On November 7, anthropologist and historian Lilia Moritz Schwarcz offered a talk entitled, “Lima Barreto: A sad visionary in Brazil at the beginning of the XX century” as part of the Council on Latin American and Iberian Studies Lunchtime Colloquia. Professor Schwarcz is a Professor of Anthropology at the University of Sao Paulo and a Visiting Professor of Anthropology at Princeton University. Her talk gave listeners a taste of the content of her recent publication Lima Barreto: Triste Visionário, published in 2017 by Companhia das Letras (Sao Paulo).
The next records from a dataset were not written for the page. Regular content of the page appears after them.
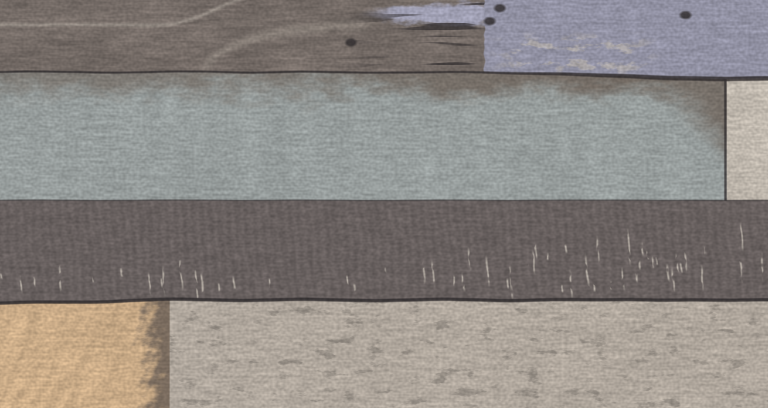
Give the GLSL for this texture, as a WebGL 2 fragment shader.

```glsl
#version 300 es
precision highp float;
uniform vec2 u_resolution;
out vec4 fragColor;

#define BROWN vec3(0.45, 0.415, 0.395)
#define LAVENDER vec3(0.57, 0.57, 0.64)
#define TEAL vec3(0.59, 0.615, 0.612)
#define CHARCOAL vec3(0.405, 0.375, 0.37)
#define TAN vec3(0.79, 0.67, 0.53)
#define BEIGE vec3(0.69, 0.655, 0.615)
#define PALE vec3(0.74, 0.71, 0.67)
#define STAIN vec3(0.42, 0.375, 0.34)
#define SEAM vec3(0.20, 0.185, 0.19)
#define GRAIN 0.10
#define SPECKLE 0.13
#define SCRATCH_COLUMNS 26.0

float hash(vec2 p) {
  vec3 a = fract(p.xyx * vec3(0.1031, 0.1030, 0.0973));
  a += dot(a, a.yzx + 33.33);
  return fract((a.x + a.y) * a.z);
}

float corner(vec2 cell, vec2 offset) {
  float angle = 6.2832 * hash(cell);
  return dot(vec2(cos(angle), sin(angle)), offset);
}

// Gradient noise, roughly -0.7 to 0.7
float gnoise(vec2 p) {
  vec2 i = floor(p), f = p - i, e = vec2(1, 0);
  vec2 u = f * f * f * (f * (f * 6.0 - 15.0) + 10.0);
  return mix(mix(corner(i, f), corner(i + e, f - e), u.x),
             mix(corner(i + e.yx, f - e.yx), corner(i + 1.0, f - 1.0), u.x), u.y);
}

float fbm(vec2 p) {
  float sum = 0.0, amp = 0.6;
  for (int i = 0; i < 4; i++) {
    sum += amp * gnoise(p);
    p = p * 2.03 + 17.1;
    amp *= 0.5;
  }
  return sum;
}

// Soft-edged line of half width w
float line(float d, float w, float soft) {
  return 1.0 - smoothstep(w - soft, w + soft, abs(d));
}

float band(float lo, float hi, float soft, float x) {
  return smoothstep(lo - soft, lo + soft, x) * (1.0 - smoothstep(hi - soft, hi + soft, x));
}

// Slanted saw scratches, denser to the right
float scratches(vec2 q, float soft) {
  float mask = 0.0;
  for (float k = 0.0; k < 3.0; k++) {
    float x = (q.x + 0.09 * q.y + 0.004 * gnoise(q * 25.0)) * SCRATCH_COLUMNS + k * 41.3;
    float id = floor(x);
    float right = smoothstep(0.8, 1.5, q.x);
    float mid = mix(0.29, 0.42, hash(vec2(id, 3.0)) * mix(0.35, 1.0, right));
    float size = mix(0.012, 0.055, pow(hash(vec2(id, 5.0)), 2.0));
    float on = step(hash(vec2(id, 9.0)), mix(0.22, 0.65, right));
    float d = (fract(x) - 0.3 - 0.4 * hash(vec2(id, 7.0))) / SCRATCH_COLUMNS;
    float taper = 1.0 - smoothstep(0.4, 1.0, abs(q.y - mid) / size);
    float wear = smoothstep(-0.25, 0.1, gnoise(q * vec2(60, 45)));
    mask = max(mask, on * taper * wear * line(d, 0.0022, soft));
  }
  return mask;
}

void main() {
  vec2 uv = gl_FragCoord.xy / u_resolution;
  vec2 q = vec2(uv.x * 1.882, uv.y);
  float px = 1.0 / u_resolution.y;
  float blotch = fbm(q * vec2(4, 9));
  float rough = fbm(q * vec2(18, 40));
  float streak = fbm(q * vec2(9, 75));
  float wave = 0.004 * gnoise(q * vec2(6, 0.5));

  // Plank boundaries
  float top = 0.823 - 0.015 * smoothstep(1.1, 1.75, q.x) + wave;
  float middle = 0.509 + 0.3 * wave;
  float bottom = 0.265 - 0.008 * (1.0 - smoothstep(0.0, 0.45, q.x)) + wave;
  float drop = top - q.y;

  // Brown board: pale curved grain, split end and peeling paint
  vec3 brown = BROWN * (1.0 + 0.22 * streak + 0.15 * blotch);
  float curl = q.y - 0.942 - 0.065 * smoothstep(0.4, 0.64, q.x) + 0.01 * blotch;
  brown = mix(brown, PALE, 0.42 * line(curl, 0.004, 0.005));
  float arch = q.y - 0.825 - 0.11 * (1.0 - exp(-10.0 * (q.x - 0.49))) + 0.025 * blotch;
  brown = mix(brown, BEIGE, 0.4 * line(arch, 0.01, 0.012) * band(0.49, 0.9, 0.04, q.x));
  float splitEnd = smoothstep(0.78, 1.1, q.x);
  float peel = line(q.y - 0.966 + 0.02 * rough, 0.025 * splitEnd, 0.007);
  brown = mix(brown, LAVENDER * 1.1, peel * smoothstep(0.87, 0.98, q.x));
  float crack = smoothstep(0.16, 0.3, gnoise(q * vec2(5, 65)));
  brown = mix(brown, SEAM, 0.75 * crack * splitEnd);

  // Lavender board with rubbed paint
  vec3 lavender = LAVENDER * (1.0 + 0.12 * streak);
  float rubbed = smoothstep(0.02, 0.25, rough) * band(1.24, 1.58, 0.06, q.x) * band(0.82, 0.91, 0.02, q.y);
  lavender = mix(lavender, PALE, 0.6 * rubbed);
  float joint = q.x - 1.187 - 0.008 * gnoise(vec2(q.y * 50.0, 2.0));
  vec3 color = mix(brown, lavender, smoothstep(-px, px, joint));

  // Nail holes
  for (float k = 0.0; k < 4.0; k++) {
    vec2 nail = vec2(k < 2.0 ? 1.225 - 0.025 * k : 2.50 - 0.41 * k * (k - 1.0), 0.98 - 0.032 * k + 0.015 * k * (k - 1.0) * (3.0 - k));
    if (k > 1.5) nail = k < 2.5 ? vec2(1.68, 0.963) : vec2(0.86, 0.896);
    color = mix(color, SEAM, 0.85 * (1.0 - smoothstep(0.006, 0.013, length((q - nail) * vec2(0.7, 1)))));
  }

  // Teal board with a stained upper edge and corner, then its pale neighbour
  vec3 teal = TEAL * (1.0 + 0.09 * streak + 0.07 * fbm(q * vec2(14, 3)));
  float edgeStain = 1.0 - smoothstep(0.0, 0.085, drop + 0.09 * blotch + 0.05 * rough);
  float cornerStain = smoothstep(-0.03, 0.11, q.x - 1.58 - 0.95 * drop + 0.1 * blotch + 0.05 * rough);
  teal = mix(teal, STAIN, max(edgeStain * mix(0.55, 0.9, uv.x), 0.75 * cornerStain));
  vec3 pale = PALE * (1.0 + 0.12 * blotch + 0.1 * streak);
  vec3 second = mix(teal, pale, smoothstep(-px, px, q.x - 1.78));
  second = mix(second, SEAM, 0.8 * line(q.x - 1.779 - wave, 0.003, px));
  color = mix(color, second, smoothstep(-px, px, drop));

  // Charcoal board with saw marks
  float saw = sin((q.x + 0.09 * q.y) * 290.0 + 4.0 * blotch);
  vec3 charcoal = CHARCOAL * (1.0 + 0.035 * saw + 0.12 * rough);
  charcoal = mix(charcoal, PALE, 0.8 * scratches(q, px));
  color = mix(color, charcoal, smoothstep(-px, px, middle - q.y));

  // Tan board with a scorched end beside the beige board
  float slant = gnoise(vec2((q.x - 0.5 * q.y) * 45.0, q.y * 8.0));
  vec3 tan_ = TAN * (1.0 + 0.1 * slant + 0.1 * streak);
  float scorch = smoothstep(0.335, 0.4, q.x + 0.07 * rough + 0.05 * slant);
  tan_ = mix(tan_, STAIN, 0.85 * scorch);
  vec3 beige = BEIGE * (1.0 + 0.1 * streak + 0.06 * blotch);
  beige *= 1.0 - 0.16 * smoothstep(0.12, 0.35, rough);
  vec3 lower = mix(tan_, beige, smoothstep(-px, px, q.x - 0.414 - wave));
  color = mix(color, lower, smoothstep(-px, px, bottom - q.y));

  // Seams, fine grain and speckle
  color = mix(color, SEAM, 0.85 * line(drop, 0.0025 + 0.003 * smoothstep(1.1, 1.7, q.x), px));
  color = mix(color, SEAM, 0.65 * line(q.y - middle, 0.0015, px));
  color = mix(color, SEAM, 0.9 * line(q.y - bottom, 0.004, px));
  color *= 1.0 + GRAIN * gnoise(q * vec2(30, 150)) + SPECKLE * gnoise(q * vec2(120, 135));
  fragColor = vec4(clamp(color, 0.0, 1.0), 1.0);
}
```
Afonso Henriques de Lima Barreto (1881-1922) was an Afro-Brazilian writer whose prescient critiques of Brazil’s structural racism and supposed “racial democracy” still have resonance today. His writings attempt to break apart the social Darwinism and racial determinism reigning in Brazil at the beginning of the 20th century. As Professor Schwarcz explained, the Portuguese word triste has two connotations, and Lima Barreto was both: he was sad, yes, but also persistent and stubborn.